19 February 2020
Genes that make us human, make us ill
Published online 17 October 2016
Scientists zero in on genes that shape human behaviour, but that can also trigger autism.
The specific regions of human genome known as human accelerated regions (HARs) contain genes that shape complex social and cognitive behaviours, setting humans apart from chimpanzees, their closest kin, during evolution.
However, little is known about the potential effects of genetic mutations that accumulate in those genome regions.
The HARs have been found to contain a variety of genetic mutations implicated in autism and other neurodevelopmental disorders, says a new study in Cell1. “This research brings together the study of intellectual disability and autism and the study of human brain evolution, giving us a method to study disease genetics and identify those parts of our genome that are unique to humans,” says lead scientist Christopher A. Walsh.
Sequencing protein-coding and non-coding parts of HARs in American and Middle Eastern autistic children and healthy individuals, the neurogeneticists from Boston Children’s Hospital, US, Kuwait Center for Autism, Kuwait, and United Arab Emirates University, United Arab Emirates, concluded that genes in HARs regulate the activity of other genes.
For instance, more than 40% of the HAR genes regulate the activities of other genes in the brain and at least two dozen mutations there have been linked to important roles in brain structure and function.
“We identified mutations that disrupt the on-off switches of genes, resulting in autism, it has some relevance to therapeutic potential as well,” says Walsh.

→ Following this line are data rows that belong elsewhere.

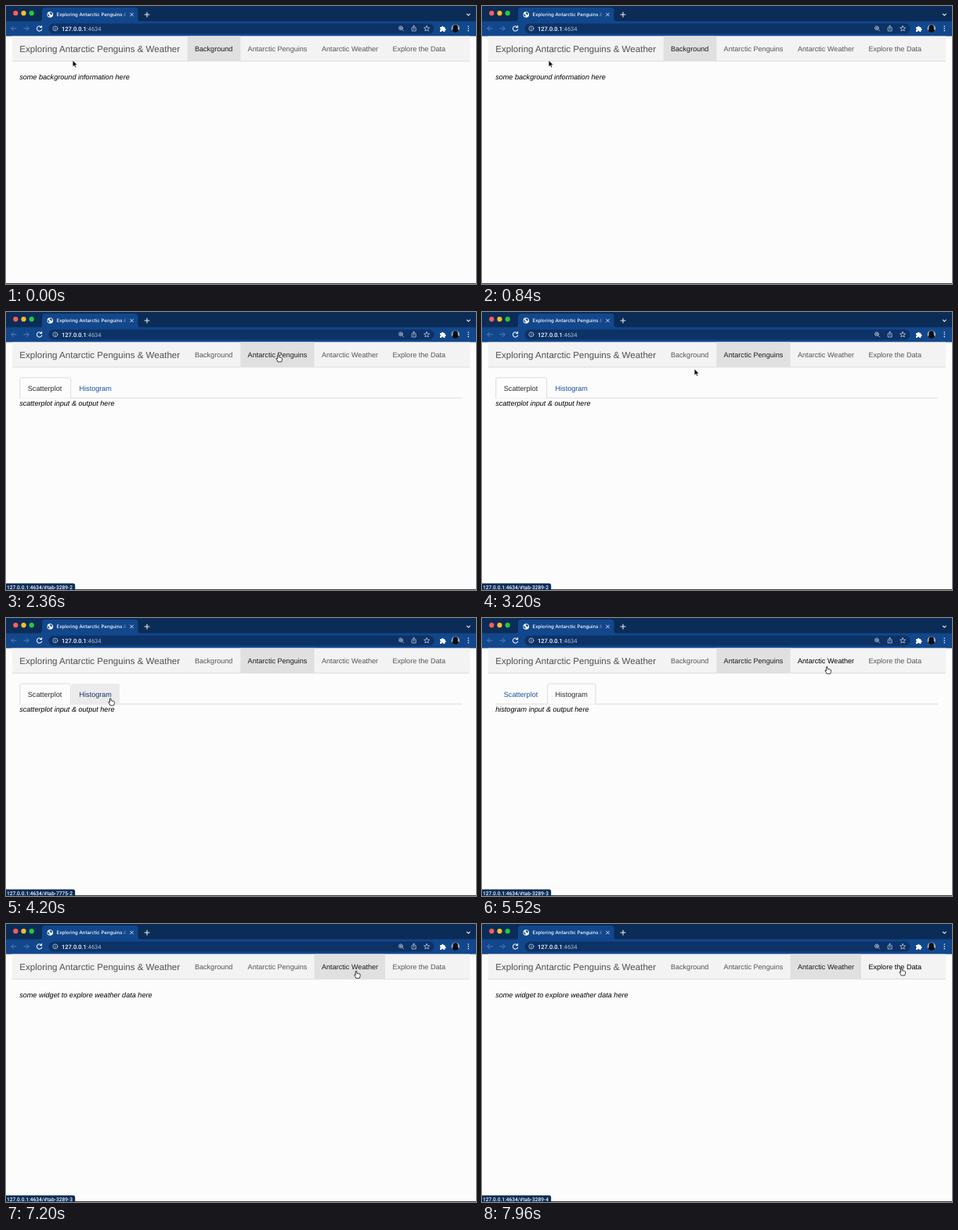
An HTML page for the animation above (8000 ms loop, 600 by 356 pixels).

```html
<!DOCTYPE html>
<html lang="en">
<head>
<meta charset="utf-8">
<title>Exploring Antarctic Penguins &amp; Weather</title>
<style>
  html, body { margin: 0; width: 100%; height: 100%; overflow: hidden; background: #fcfcfc; }
  svg { display: block; width: 600px; height: 356px; }
  text { font: 9.1px "Liberation Sans", Arial, sans-serif; text-rendering: geometricPrecision; white-space: pre; }
  .brand { font-size: 11.57px; fill: #505050; }
  .note { font-size: 9.1px; font-style: italic; fill: #000; }
  .tabname { font: 500 6.08px Inter, sans-serif; fill: #fff; }
  .url { font: 500 7.5px Roboto, sans-serif; fill: #fff; }
  .status { font: 500 6.6px Roboto, sans-serif; fill: #fff; }
  .icon { fill: none; stroke: #e6edf6; stroke-width: .9; stroke-linecap: round; stroke-linejoin: round; }
  .thin { stroke-width: .65; }
</style>
</head>
<body>
<svg viewBox="0 0 600 356">
  <defs>
    <linearGradient id="fade">
      <stop offset="0" stop-color="#12478c" stop-opacity="0"/>
      <stop offset="1" stop-color="#12478c"/>
    </linearGradient>
    <clipPath id="face"><circle cx="573.8" cy="28.8" r="5.2"/></clipPath>
  </defs>
  <rect width="600" height="356" fill="#fcfcfc"/>

  <!-- browser window -->
  <rect width="600" height="21" fill="#0b2c56"/>
  <rect y="19.500" width="600" height="19.100" fill="#12478c"/>
  <path d="M42 20Q46 20 46 16V6Q46 2 50 2H164.500Q168.500 2 168.500 6V16Q168.500 20 172.500 20Z" fill="#12478c"/>
  <circle cx="12.300" cy="9.200" r="3.100" fill="#ff5f57"/>
  <circle cx="22.500" cy="9.200" r="3.100" fill="#febc2e"/>
  <circle cx="32.700" cy="9.200" r="3.100" fill="#28c840"/>
  <circle cx="56.300" cy="11" r="3.800" fill="#f4f7fb"/>
  <path d="M53.300 10L55.200 11.200 55.600 13.800Q53 13.200 53.300 10ZM56.200 8.200L58.500 8.600 58.800 11 57.200 11.600 56.900 10.200 55.600 9.600Z" fill="#12478c"/>
  <text class="tabname" x="64.500" y="13.200">Exploring Antarctic Penguins &amp;</text>
  <rect x="147" y="4" width="7" height="14" fill="url(#fade)"/>
  <rect x="154" y="4" width="4" height="14" fill="#12478c"/>
  <g class="icon">
    <path d="M158.600 9.100L162.400 12.900M162.400 9.100L158.600 12.900"/>
    <path d="M177 11H183M180 8V14" stroke-width="1.100"/>
    <path d="M588.300 10.200L590.300 12.200 592.300 10.200" stroke-width="1.100"/>
    <path d="M13 28.800H7M9.600 26L6.800 28.800 9.600 31.600M23 28.800H29M26.400 26L29.200 28.800 26.400 31.600" style="stroke:#5f86b8"/>
    <path d="M45.200 27A3.200 3.200 0 1 0 45.700 29.800M45.600 25.300V27.400H43.500" stroke-width="1.100"/>
  </g>
  <rect x="54.500" y="22.600" width="492" height="13" rx="6.500" fill="#0c3266"/>
  <g class="icon thin">
    <circle cx="62.900" cy="28.800" r="3"/>
    <path d="M62.900 28.600V30.400M62.900 27.100V27.200"/>
    <circle cx="503.900" cy="28.200" r="2.400"/>
    <path d="M505.700 30L507.600 31.900M502.900 28.200H504.900M503.900 27.200V29.200"/>
    <path d="M519.200 27.700H518.200V32H523.200V27.700H522.200M520.700 30V25.200M519.300 26.500L520.700 25.100 522.100 26.500"/>
    <path d="M537.100 25.400L538.100 27.700 540.600 27.900 538.700 29.500 539.300 32 537.100 30.700 534.900 32 535.500 29.500 533.600 27.900 536.100 27.700Z"/>
  </g>
  <text class="url" x="71" y="31.500">127.0.0.1<tspan fill="#a9bdd6" font-weight="400">:4634</tspan></text>
  <path d="M554 27H556A1.300 1.300 0 1 1 558.600 27H560.300V28.700A1.300 1.300 0 1 1 560.300 31.300V33H558.400A1.200 1.200 0 0 0 556 33H554V31A1.200 1.200 0 0 0 554 28.700Z" fill="#fff"/>
  <g clip-path="url(#face)">
    <rect x="568" y="23" width="12" height="12" fill="#9fb4c6"/>
    <path d="M568.500 35Q569 31 570.500 29.500V27Q570.800 24 573.800 24T576.800 27V29.500Q578.600 31 579 35Z" fill="#0d0e14"/>
  </g>
  <g fill="#fff">
    <circle cx="590.300" cy="26" r=".8"/><circle cx="590.300" cy="28.800" r=".8"/><circle cx="590.300" cy="31.600" r=".8"/>
  </g>

  <!-- page -->
  <rect x="8" y="38.600" width="584" height="32.400" fill="#f3f3f3"/>
  <rect x="8" y="70.200" width="584" height=".9" fill="#dcdcdc"/>
  <text class="brand" x="17.300" y="58.700">Exploring Antarctic Penguins &amp; Weather</text>
  <g id="nav"></g>
  <g id="subs"><rect x="17.500" y="109.600" width="565" height="1" fill="#dcdcdc"/></g>
  <text id="note" class="note" x="17.200"></text>
  <rect y="355" width="600" height="1" fill="#3c3e42"/>
  <g id="status">
    <path d="M0 347.400H85.700Q88.200 347.400 88.200 349.900V356H0Z" fill="#0b2c56"/>
    <text class="status" x="1" y="354.900"></text>
  </g>

  <g id="cursor">
    <path id="arrow" d="M0 0V8L1.900 6.300 3.100 9 4.400 8.500 3.200 5.800H5.800Z" fill="#000" stroke="#fff" stroke-width=".5"/>
    <path id="hand" d="M-1 .8C-1-.3 .6-.3 .6 .8V3.200C.8 2.700 2.100 2.800 2.100 3.600 2.400 3 3.600 3.200 3.600 4 4 3.600 4.900 3.800 4.900 4.700V6.400C4.900 7.400 4.200 8 4.100 9.200H-.5C-.8 7.800-1.800 6.800-2.500 5.600-3 4.700-2 4-1.400 4.900L-1 5.400Z" fill="#fff" stroke="#000" stroke-width=".75" stroke-linejoin="round"/>
  </g>
</svg>
<script>
const LOOP = 8000;
const $ = id => document.getElementById(id);

function add(parent, tag, attrs, text = '') {
  const el = document.createElementNS('http://www.w3.org/2000/svg', tag);
  for (const k in attrs) el.setAttribute(k, attrs[k]);
  el.textContent = text;
  return parent.appendChild(el);
}

// label, left edge, right edge, text start
const nav = [
  ['Background', 231.7, 299.4, 240.9],
  ['Antarctic Penguins', 299.4, 393.6, 308.6],
  ['Antarctic Weather', 393.6, 484, 403],
  ['Explore the Data', 484, 569.5, 493.4]
].map(([label, x0, x1, tx], i) => ({
  x0, x1, y0: 38, y1: 70, link: `3289-${i + 1}`,
  box: add($('nav'), 'rect', { x: x0, y: 38.6, width: x1 - x0, height: 31.8, fill: '#e0e0e0' }),
  text: add($('nav'), 'text', { x: tx, y: 58.1 }, label)
}));

const subs = [['Scatterplot', 17.8, 82.6, 27.8], ['Histogram', 83.6, 145, 93.5]].map(([label, x0, x1, tx], i) => ({
  x0, x1, y0: 84, y1: 110, link: `7775-${i + 1}`,
  box: add($('subs'), 'path', { d: `M${x0} 110.600V86.500Q${x0} 84 ${x0 + 2.5} 84H${x1 - 2.5}Q${x1} 84 ${x1} 86.500V110.600` }),
  text: add($('subs'), 'text', { x: tx, y: 101 }, label)
}));

const ease = {
  line: u => u,
  in: u => u * u,
  out: u => 1 - (1 - u) ** 2,
  both: u => u * u * (3 - 2 * u)
};

// start, end, target, easing, optional control point
const moves = [
  [1000, 1580, [347.6, 54.7], 'both', [210, 60]],
  [2900, 3100, [300.4, 72], 'in'],
  [3100, 3440, [147, 99], 'line', [262.9, 68.8]],
  [3440, 3600, [133.5, 102.8], 'out'],
  [4900, 5320, [440.6, 62.2], 'both', [300, 95]],
  [5520, 6440, [444.6, 60.2], 'both'],
  [7150, 7650, [535.6, 56.7], 'both']
];

function pointer(t) {
  let p = [85.2, 69.8];
  for (const [t0, t1, end, kind, mid] of moves) {
    if (t < t0) break;
    const s = ease[kind](Math.min(1, (t - t0) / (t1 - t0)));
    p = p.map((a, i) => {
      const m = mid ? mid[i] : (a + end[i]) / 2;
      return (1 - s) ** 2 * a + 2 * s * (1 - s) * m + s * s * end[i];
    });
  }
  return p;
}

const pageAt = t => t < 2150 ? 0 : t < 6640 ? 1 : 2;
const subAt = t => t < 4500 ? 0 : 1;

function hovered(t) {
  const [x, y] = pointer(t);
  const targets = pageAt(t) === 1 ? [...nav, ...subs] : nav;
  return targets.find(r => x >= r.x0 && x < r.x1 && y >= r.y0 && y < r.y1);
}

// The status line keeps the most recently hovered link.
function lastLink(t) {
  for (; t > 0; t -= 20) {
    const hit = hovered(t);
    if (hit) return hit.link;
  }
  return '';
}

const show = (el, on) => el.setAttribute('visibility', on ? 'visible' : 'hidden');

function draw(t) {
  const page = pageAt(t), sub = subAt(t), hit = hovered(t), [x, y] = pointer(t);

  nav.forEach((n, i) => {
    show(n.box, i === page);
    n.text.setAttribute('fill', i === page ? '#1a1a1a' : n === hit ? '#000' : '#555');
  });

  $('subs').style.display = page === 1 ? '' : 'none';
  subs.forEach((s, i) => {
    const active = i === sub;
    s.box.setAttribute('fill', active ? '#fcfcfc' : s === hit ? '#ebebeb' : 'none');
    s.box.setAttribute('stroke', active ? '#dcdcdc' : 'none');
    s.text.setAttribute('fill', active ? '#2a2a2a' : s === hit ? '#12346a' : '#164fa0');
  });

  $('note').textContent = page === 0 ? 'some background information here'
    : page === 2 ? 'some widget to explore weather data here'
    : `${sub ? 'histogram' : 'scatterplot'} input & output here`;
  $('note').setAttribute('y', page === 1 ? 120.2 : 93.7);

  $('status').setAttribute('opacity', Math.max(0, Math.min(1, (t - 1600) / 160)));
  $('status').lastElementChild.textContent = `127.0.0.1:4634/#tab-${lastLink(t)}`;

  $('cursor').setAttribute('transform', `translate(${x} ${y})`);
  show($('arrow'), !hit);
  show($('hand'), hit);
}

const start = performance.now();
function tick() {
  draw((performance.now() - start) % LOOP);
  requestAnimationFrame(tick);
}
tick();
</script>
</body>
</html>
```
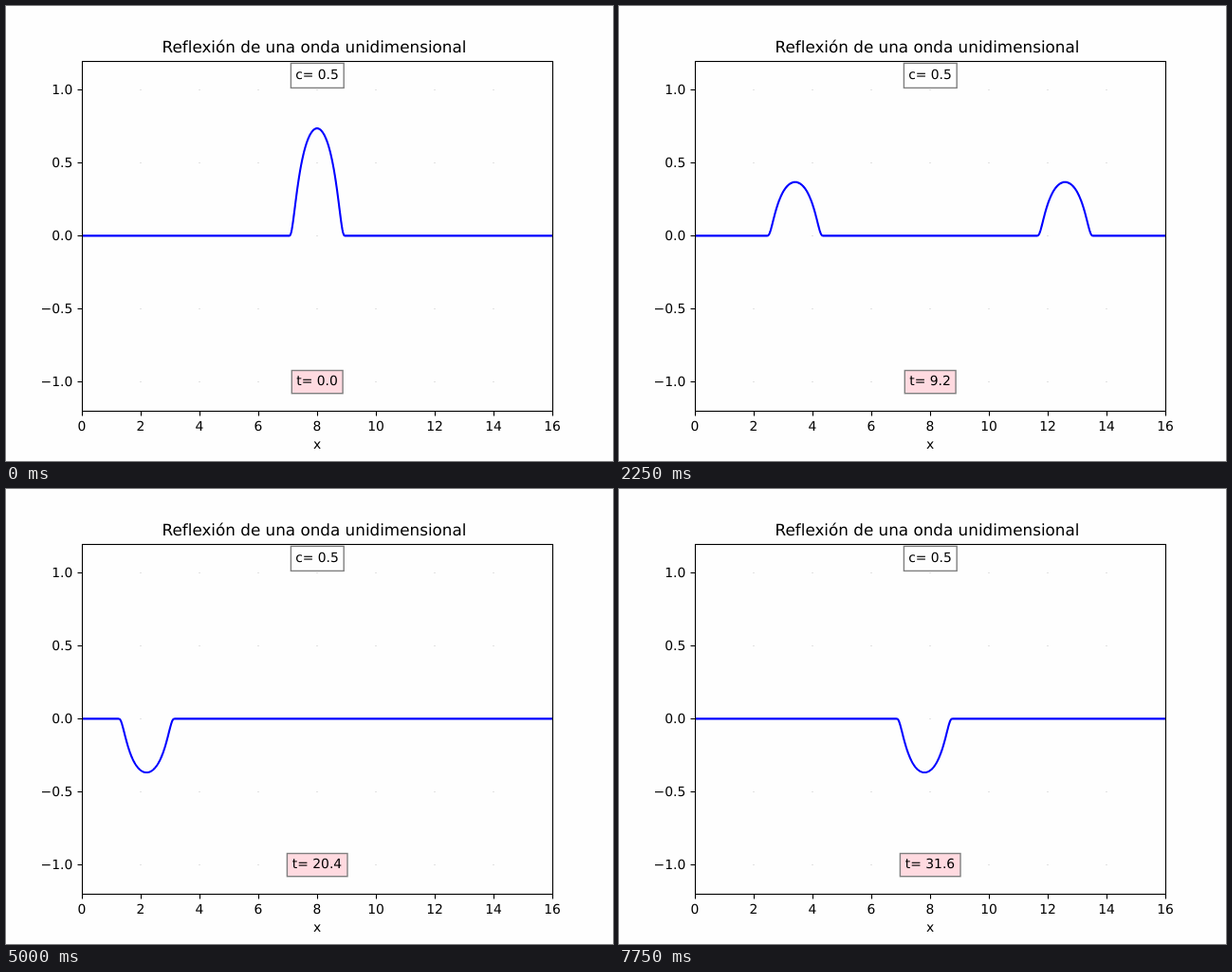
An HTML page for the animation above (8 s loop, 640 by 480 pixels).

```html
<!DOCTYPE html>
<html lang="es">
<head>
<meta charset="utf-8">
<title>Reflexión de una onda unidimensional</title>
<style>
  html, body { margin: 0; width: 100%; height: 100%; overflow: hidden; background: #fefefe; }
  svg { display: block; width: 640px; height: 480px; }
  text { font: 13.89px "DejaVu Sans", sans-serif; text-anchor: middle; text-rendering: geometricPrecision; }
  .title { font-size: 16.8px; }
  .end { text-anchor: end; }
  .axis { fill: none; stroke: #000; stroke-width: 1.11; }
  .box { stroke: #7f7f7f; stroke-width: 1.39; }
  #wave { fill: none; stroke: #00f; stroke-width: 2.08; stroke-linejoin: round; }
</style>
</head>
<body>
<svg viewBox="0 0 640 480">
  <clipPath id="area"><rect x="80" y="57.6" width="496" height="369.6"/></clipPath>
  <g id="grid" fill="#e2e2e2"></g>
  <path id="wave" clip-path="url(#area)"/>
  <rect class="axis" x="80.5" y="58.5" width="496" height="369"/>
  <g id="ticks"></g>
  <text class="title" x="325" y="49">Reflexión de una onda unidimensional</text>
  <text x="328" y="467">x</text>
  <rect class="box" x="300.4" y="60.4" width="55.8" height="26" fill="#fefefe"/>
  <text x="328" y="77">c= 0.5</text>
  <rect class="box" id="clockBox" y="384.5" height="24.2" fill="#ffdae0"/>
  <text id="clock" x="328" y="400"></text>
</svg>
<script>
  const FRAME = 250, COUNT = 32, DT = 1.02, SPEED = 0.5;
  const $ = id => document.getElementById(id);
  const px = x => 80 + 31 * x;
  const py = y => 242.4 - 154 * y;

  function add(parent, name, attrs, text = '') {
    const el = document.createElementNS('http://www.w3.org/2000/svg', name);
    for (const key in attrs) el.setAttribute(key, attrs[key]);
    el.textContent = text;
    parent.append(el);
  }

  const levels = [-1, -0.5, 0, 0.5, 1];
  for (let x = 0; x <= 16; x += 2) {
    add($('ticks'), 'path', { class: 'axis', d: `M${px(x) + 0.5} 428v4.5` });
    add($('ticks'), 'text', { x: px(x), y: 448 }, x);
    if (x % 16) for (const y of levels)
      add($('grid'), 'rect', { x: px(x) - 1, y: Math.floor(py(y)), width: 2, height: 1 });
  }
  for (const y of levels) {
    const row = Math.floor(py(y));
    add($('ticks'), 'path', { class: 'axis', d: `M80 ${row + 0.5}h-4.5` });
    add($('ticks'), 'text', { class: 'end', x: 70.3, y: row + 5.4 }, y.toFixed(1).replace('-', '\u2212'));
  }

  const bump = s => Math.abs(s) < 1 ? Math.exp(-1 / (1 - s * s)) : 0;

  // Fixed left end inverts the pulse; the right end lets it out.
  const height = (x, shift) =>
    bump(x - 8 + shift) + bump(x - 8 - shift) - bump(x + 8 - shift);

  let shown = -1;
  function draw() {
    const step = Math.floor(performance.now() / FRAME) % COUNT;
    if (step !== shown) {
      shown = step;
      const t = step * DT;
      const points = [];
      for (let i = 0; i <= 800; i++) {
        const x = i / 50;
        points.push(px(x).toFixed(2) + ' ' + py(height(x, SPEED * t)).toFixed(2));
      }
      $('wave').setAttribute('d', 'M' + points.join('L'));
      const label = 't= ' + t.toFixed(1);
      const width = label.length > 6 ? 63.6 : 53.8;
      $('clock').textContent = label;
      $('clockBox').setAttribute('x', 328.2 - width / 2);
      $('clockBox').setAttribute('width', width);
    }
    requestAnimationFrame(draw);
  }
  draw();
</script>
</body>
</html>
```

- Doan, R. N. et al. Mutations in human accelerated regions disrupt cognition and social behavior. Cell http://dx.doi.org/10.1016/j.cell.2016.08.071 (2016).